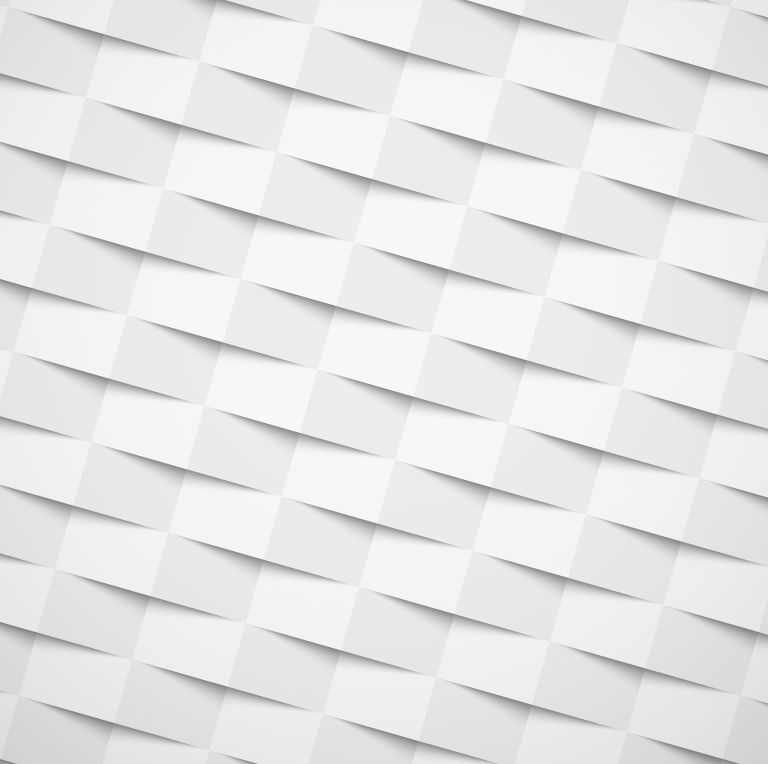
Give the GLSL for this pattern, as a WebGL 2 fragment shader.

```glsl
#version 300 es
precision highp float;
// Tilted checkerboard of overlapping white paper tiles with tapering shadows.

#define TILT 0.2773                    // downward slope of the rows, radians
#define TILE vec2(0.1291, 0.0859)      // tile size, canvas widths
#define ANCHOR vec2(0.4609, 0.6790)    // a corner where a shadow tapers out
#define PAPER_LIGHT 0.970
#define PAPER_GREY 0.928
#define SHADOW_DARK 0.43               // strongest darkening below an edge
#define SHADOW_DEPTH vec2(0.46, 0.36)  // reach on grey and light, in tiles
#define VIGNETTE 0.25
#define LIGHT_CENTER vec2(0.5, 0.6)
#define SAMPLES 3

uniform vec2 u_resolution;
out vec4 outColor;

// Canvas position to tile units: x along a row, y down across the rows.
vec2 toTiles(vec2 p) {
    float c = cos(TILT), s = sin(TILT);
    vec2 d = p - ANCHOR;
    return vec2(dot(d, vec2(c, -s)), dot(d, vec2(-s, -c))) / TILE;
}

float paper(vec2 q) {
    float row = floor(q.y);
    float below = q.y - row;

    // Each row shifts by one tile; a pair is grey, then light.
    float along = mod(q.x - row, 2.0);
    float isLight = step(1.0, along);
    float tone = mix(PAPER_GREY, PAPER_LIGHT, isLight);

    // The shadow is widest at the middle of the pair and closes at its ends.
    float lift = 1.0 - abs(along - 1.0);
    float reach = mix(SHADOW_DEPTH.x * pow(lift, 1.2),
                      SHADOW_DEPTH.y * lift, isLight);
    float fade = clamp(1.0 - below / max(reach, 0.001), 0.0, 1.0);
    float strength = SHADOW_DARK * smoothstep(-0.08, 0.45, lift);
    return tone * (1.0 - strength * pow(fade, 2.4));
}

void main() {
    // Average a grid of samples inside each pixel for smooth edges.
    float tone = 0.0;
    for (int j = 0; j < SAMPLES; j++) {
        for (int i = 0; i < SAMPLES; i++) {
            vec2 offset = (vec2(i, j) + 0.5) / float(SAMPLES) - 0.5;
            tone += paper(toTiles((gl_FragCoord.xy + offset) / u_resolution.x));
        }
    }
    tone /= float(SAMPLES * SAMPLES);

    // Light falls off towards the corners.
    float r = length(gl_FragCoord.xy / u_resolution - LIGHT_CENTER);
    tone *= 1.0 - VIGNETTE * r * r * r;
    outColor = vec4(vec3(tone), 1.0);
}
```
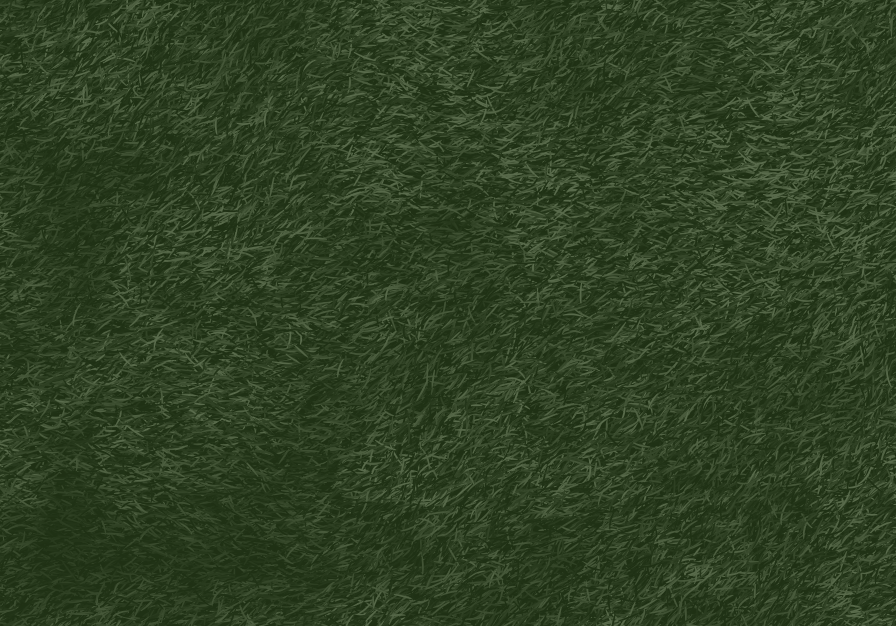
A Shadertoy shader for this texture:

```glsl
// Dark green felted turf: many layers of short, thin, nearly straight fibres.
// Each layer scatters one fibre per jittered grid cell, laid over the last;
// slow noise steers the fibres and dims them into darker patches.

#define LAYERS 12
#define CELL 0.020
#define FIBRE_LENGTH 0.029
#define FIBRE_WIDTH 0.0029
#define LEAN 0.36
#define FLOW_SWING 1.0
#define SPREAD 1.1
#define STRAY_SHARE 0.16
#define BRIGHTNESS 1.75
#define PATCH_CONTRAST 1.35
#define DARK_GREEN vec3(0.120, 0.190, 0.079)
#define PALE_GREEN vec3(0.290, 0.360, 0.240)

float hash(vec2 p) {
    return fract(sin(dot(p, vec2(127.1, 311.7))) * 43758.5453);
}

float noise(vec2 p) {
    vec2 i = floor(p), f = fract(p);
    f = f * f * (3.0 - 2.0 * f);
    return mix(mix(hash(i), hash(i + vec2(1, 0)), f.x),
               mix(hash(i + vec2(0, 1)), hash(i + vec2(1, 1)), f.x), f.y);
}

mat2 rotation(float a) {
    float c = cos(a), s = sin(a);
    return mat2(c, -s, s, c);
}

// Coverage of a tapered, bent fibre centred on the origin along angle.
float fibre(vec2 p, float angle, float halfLength, float bend, float pixel) {
    vec2 q = rotation(angle) * p;
    float along = abs(q.x) / halfLength;
    float across = abs(q.y - bend * (q.x * q.x / halfLength - 0.3 * halfLength));
    float halfWidth = 0.5 * FIBRE_WIDTH * (1.0 - 0.5 * along * along);
    float side = clamp(0.5 + (halfWidth - across) / pixel, 0.0, 1.0);
    float tip = clamp(0.5 + (halfLength - abs(q.x)) / pixel, 0.0, 1.0);
    return side * tip;
}

void mainImage(out vec4 fragColor, in vec2 fragCoord) {
    vec2 uv = fragCoord / iResolution.y;
    float pixel = 1.0 / iResolution.y;

    // Slow fields: combing direction and patch strength
    float flow = LEAN + FLOW_SWING * (noise(uv * 4.0 + 7.3) - 0.5);
    float cloud = 0.45 * noise(uv * 3.2 + 21.7) + 0.33 * noise(uv * 8.0 + 3.1)
                + 0.22 * noise(uv * 19.0 + 40.2);
    float patchLight = max(0.1, 0.82 + PATCH_CONTRAST * (cloud - 0.5));

    // Fibres, layer over layer
    float tone = 0.0;
    for (int layer = 0; layer < LAYERS; layer++) {
        float n = float(layer);
        mat2 turn = rotation(n * 0.73);
        vec2 grid = turn * uv / CELL + n * vec2(5.37, 3.71);
        vec2 home = floor(grid);
        for (int y = -1; y <= 1; y++) {
            for (int x = -1; x <= 1; x++) {
                vec2 cell = home + vec2(x, y);
                vec2 seed = cell + n * 17.3;
                vec2 root = cell + vec2(hash(seed), hash(seed + 31.4));
                vec2 offset = (grid - root) * turn * CELL;

                float sway = hash(seed + 57.9) + hash(seed + 73.2) - 1.0;
                float stray = step(hash(seed + 91.6), STRAY_SHARE);
                float angle = flow + sway * mix(SPREAD, 3.1, stray);
                float size = mix(0.55, 1.35, hash(seed + 113.8));
                float bend = 0.4 * (hash(seed + 137.5) - 0.5);
                float shade = BRIGHTNESS * pow(hash(seed + 159.1), 2.0);

                float cover = fibre(offset, angle, 0.5 * FIBRE_LENGTH * size, bend, pixel);
                tone = mix(tone, min(shade * patchLight, 1.35), cover);
            }
        }
    }

    fragColor = vec4(mix(DARK_GREEN, PALE_GREEN, tone), 1.0);
}
```
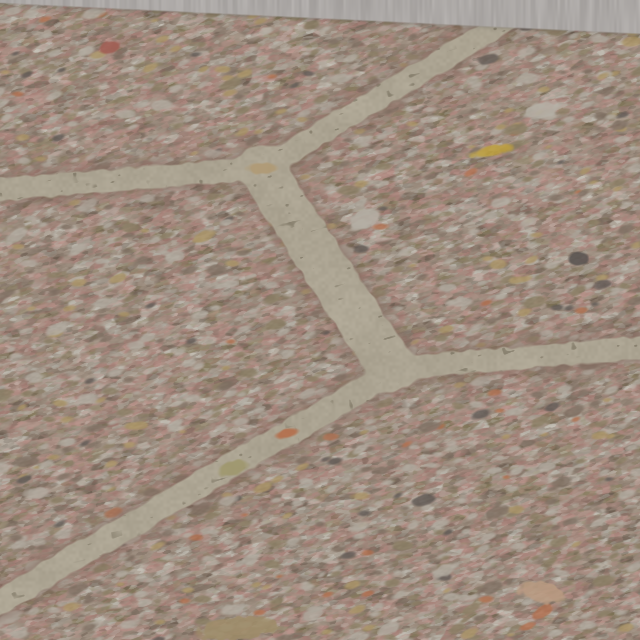
Write a WebGL 2 fragment shader that draws this texture.

```glsl
#version 300 es
precision highp float;
// Pinkish terrazzo paving split by pale grout joints, with a grey strip on top.
// Grains are a smoothed, stretched Voronoi mosaic; scattered ellipses add larger
// chips, and the joints are capsule distances merged with a smooth minimum.
uniform vec2 u_resolution;
out vec4 fragColor;

// Joint layout in canvas units
const vec2 NODE_TOP = vec2(0.408, 0.737);
const vec2 NODE_LOW = vec2(0.612, 0.424);
const float WIDE_JOINT = 0.036;
const float THIN_JOINT = 0.0175;
const float JOINT_BLEND = 0.012;
const float EDGE_WOBBLE = 0.005;
const float EDGE_SOFT = 0.0022;
const float STAIN_REACH = 0.011;

// Grain and chips
const float GRAIN_TILT = 0.27;
const vec2 GRAIN_SCALE = vec2(52.0, 125.0);
const float GRAIN_SHARPNESS = 9.0;
const int CHIP_LAYERS = 4;

// Colours
const vec3 GROUT = vec3(0.675, 0.645, 0.575);
const vec3 STAIN = vec3(0.52, 0.42, 0.375);
const vec3 STRIP = vec3(0.675, 0.66, 0.65);
const vec3 TAN = vec3(0.61, 0.55, 0.495);
const vec3 ROSE = vec3(0.665, 0.525, 0.49);
const vec3 PALE = vec3(0.71, 0.69, 0.65);
const vec3 UMBER = vec3(0.48, 0.42, 0.37);
const vec3 OLIVE = vec3(0.53, 0.485, 0.375);
const vec3 OCHRE = vec3(0.68, 0.59, 0.39);
const vec3 YELLOW = vec3(0.75, 0.63, 0.24);
const vec3 ORANGE = vec3(0.71, 0.42, 0.28);
const vec3 CHARCOAL = vec3(0.34, 0.32, 0.31);

float hash(vec2 p) {
  vec3 q = fract(vec3(p.xyx) * 0.1031);
  q += dot(q, q.yzx + 33.33);
  return fract((q.x + q.y) * q.z);
}
vec2 hash2(vec2 p) { return vec2(hash(p), hash(p + 71.7)); }

float noise(vec2 p) {
  vec2 i = floor(p), f = fract(p);
  f = f * f * (3.0 - 2.0 * f);
  return mix(mix(hash(i), hash(i + vec2(1, 0)), f.x),
             mix(hash(i + vec2(0, 1)), hash(i + vec2(1, 1)), f.x), f.y);
}

vec2 turn(vec2 p, float a) {
  return vec2(cos(a) * p.x + sin(a) * p.y, cos(a) * p.y - sin(a) * p.x);
}

float segment(vec2 p, vec2 a, vec2 b) {
  vec2 d = b - a;
  return length(p - a - d * clamp(dot(p - a, d) / dot(d, d), 0.0, 1.0));
}

float smoothMin(float a, float b) {
  float h = max(JOINT_BLEND - abs(a - b), 0.0) / JOINT_BLEND;
  return min(a, b) - h * h * JOINT_BLEND * 0.25;
}

// Signed distance to the branching joints
float joints(vec2 p) {
  float d = segment(p, NODE_TOP, NODE_LOW) - WIDE_JOINT;
  d = smoothMin(d, segment(p, vec2(-0.05, 0.7), NODE_TOP) - THIN_JOINT);
  d = smoothMin(d, segment(p, vec2(0.425, 0.746), vec2(0.8, 0.973)) - THIN_JOINT);
  d = smoothMin(d, segment(p, NODE_LOW, vec2(1.05, 0.461)) - THIN_JOINT);
  return smoothMin(d, segment(p, vec2(0.605, 0.414), vec2(-0.05, 0.031)) - 0.0195);
}

vec3 grainColour(float h, float shade) {
  vec3 c = h < 0.38 ? TAN : h < 0.65 ? ROSE : h < 0.82 ? PALE : h < 0.92 ? UMBER : OLIVE;
  return c + (shade - 0.5) * 0.12;
}

// Blurred Voronoi mosaic
vec3 grains(vec2 p) {
  vec2 cell = floor(p);
  vec4 sum = vec4(0.0);
  for (int y = -1; y <= 1; y++)
    for (int x = -1; x <= 1; x++) {
      vec2 id = cell + vec2(x, y), d = id + hash2(id) - p;
      sum += vec4(grainColour(hash(id + 19.0), hash(id + 43.0)), 1.0) * exp(-GRAIN_SHARPNESS * dot(d, d));
    }
  return sum.rgb / sum.a;
}

// One elliptical chip blended over the ground
vec3 chip(vec3 ground, vec2 p, vec2 centre, vec2 radius, float angle, vec3 colour) {
  vec2 q = turn(p - centre, angle) / radius;
  float d = (length(q) - 1.0 + 0.35 * (noise(p * 110.0) - 0.5)) * radius.y;
  return mix(ground, colour, 0.85 * smoothstep(EDGE_SOFT, -EDGE_SOFT, d));
}

vec3 scatterChips(vec3 c, vec2 p) {
  for (int i = 0; i < CHIP_LAYERS; i++) {
    float k = float(i), cells = 36.0 - 6.0 * k;
    vec2 q = turn(p, 0.5 + k) * cells + 17.0 * k, id = floor(q);
    vec2 centre = turn((id + 0.35 + 0.3 * hash2(id) - 17.0 * k) / cells, -0.5 - k);
    float h = hash(id + 5.0), size = mix(0.16, 0.32, hash(id + 9.0)) / cells;
    vec3 tint = h < 0.4 ? PALE : h < 0.62 ? OLIVE : h < 0.78 ? UMBER : h < 0.9 ? OCHRE : h < 0.95 ? CHARCOAL : ORANGE;
    if (hash(id + 31.0) < 0.3)
      c = chip(c, p, centre, size * vec2(1.1, 0.5), 0.5 * hash(id + 2.0), mix(TAN, tint, 0.8));
  }
  return c;
}

void main() {
  vec2 p = gl_FragCoord.xy / u_resolution;
  vec2 g = turn(p, GRAIN_TILT);

  // Aggregate
  vec3 stone = mix(grains(g * GRAIN_SCALE), grains(g * GRAIN_SCALE * 2.1 + 40.0), 0.42);
  stone = scatterChips(stone, p) + 0.035 * (noise(g * vec2(150, 330)) - 0.5);
  stone = chip(stone, p, vec2(0.768, 0.764), vec2(0.032, 0.008), 0.2, YELLOW);
  stone = chip(stone, p, vec2(0.172, 0.926), vec2(0.016, 0.009), 0.2, vec3(0.63, 0.36, 0.32));
  stone = chip(stone, p, vec2(0.37, 0.018), vec2(0.062, 0.018), 0.1, vec3(0.62, 0.55, 0.41));
  stone = chip(stone, p, vec2(0.845, 0.075), vec2(0.036, 0.016), -0.2, vec3(0.73, 0.61, 0.51));
  stone = chip(stone, p, vec2(0.904, 0.596), vec2(0.014, 0.01), 0.1, CHARCOAL);
  stone = chip(stone, p, vec2(0.57, 0.659), vec2(0.026, 0.014), 0.3, PALE);
  stone = chip(stone, p, vec2(0.847, 0.828), vec2(0.028, 0.012), 0.2, PALE);

  // Joints with ragged, stained borders
  float d = joints(p) + EDGE_WOBBLE * (noise(p * 75.0) - 0.5);
  float stain = exp(-max(d, 0.0) / STAIN_REACH) * (0.6 + 0.4 * noise(p * 60.0));
  stone = mix(stone, STAIN, 0.72 * stain);
  vec3 grout = GROUT + 0.035 * (noise(p * 190.0) - 0.5) + 0.03 * (noise(p * 30.0) - 0.5);
  grout -= 0.13 * smoothstep(0.86, 0.98, noise(g * vec2(75, 140)));
  grout = chip(grout, p, vec2(0.408, 0.737), vec2(0.022, 0.009), 0.0, vec3(0.69, 0.6, 0.45));
  grout = chip(grout, p, vec2(0.449, 0.323), vec2(0.016, 0.007), 0.25, ORANGE);
  grout = chip(grout, p, vec2(0.365, 0.268), vec2(0.024, 0.011), 0.3, vec3(0.62, 0.59, 0.42));
  vec3 colour = mix(stone, grout, smoothstep(EDGE_SOFT, -EDGE_SOFT, d));

  // Streaked strip with a shadow under its slanted edge
  float above = p.y - (0.995 - 0.048 * p.x);
  float streak = noise(p * vec2(260, 22)) + 0.6 * noise(p * vec2(90, 9)) - 0.8;
  colour *= 1.0 - 0.16 * exp(-abs(above) / 0.004);
  colour = mix(colour, STRIP + 0.06 * streak, smoothstep(-EDGE_SOFT, EDGE_SOFT, above));
  fragColor = vec4(colour, 1.0);
}
```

## Exercise details:
Look for the string "floor" in the records, and copy every line where it is found.

## Task result:
    float row = floor(q.y);
    vec2 i = floor(p), f = fract(p);
        vec2 home = floor(grid);
  vec2 i = floor(p), f = fract(p);
  vec2 cell = floor(p);
    vec2 q = turn(p, 0.5 + k) * cells + 17.0 * k, id = floor(q);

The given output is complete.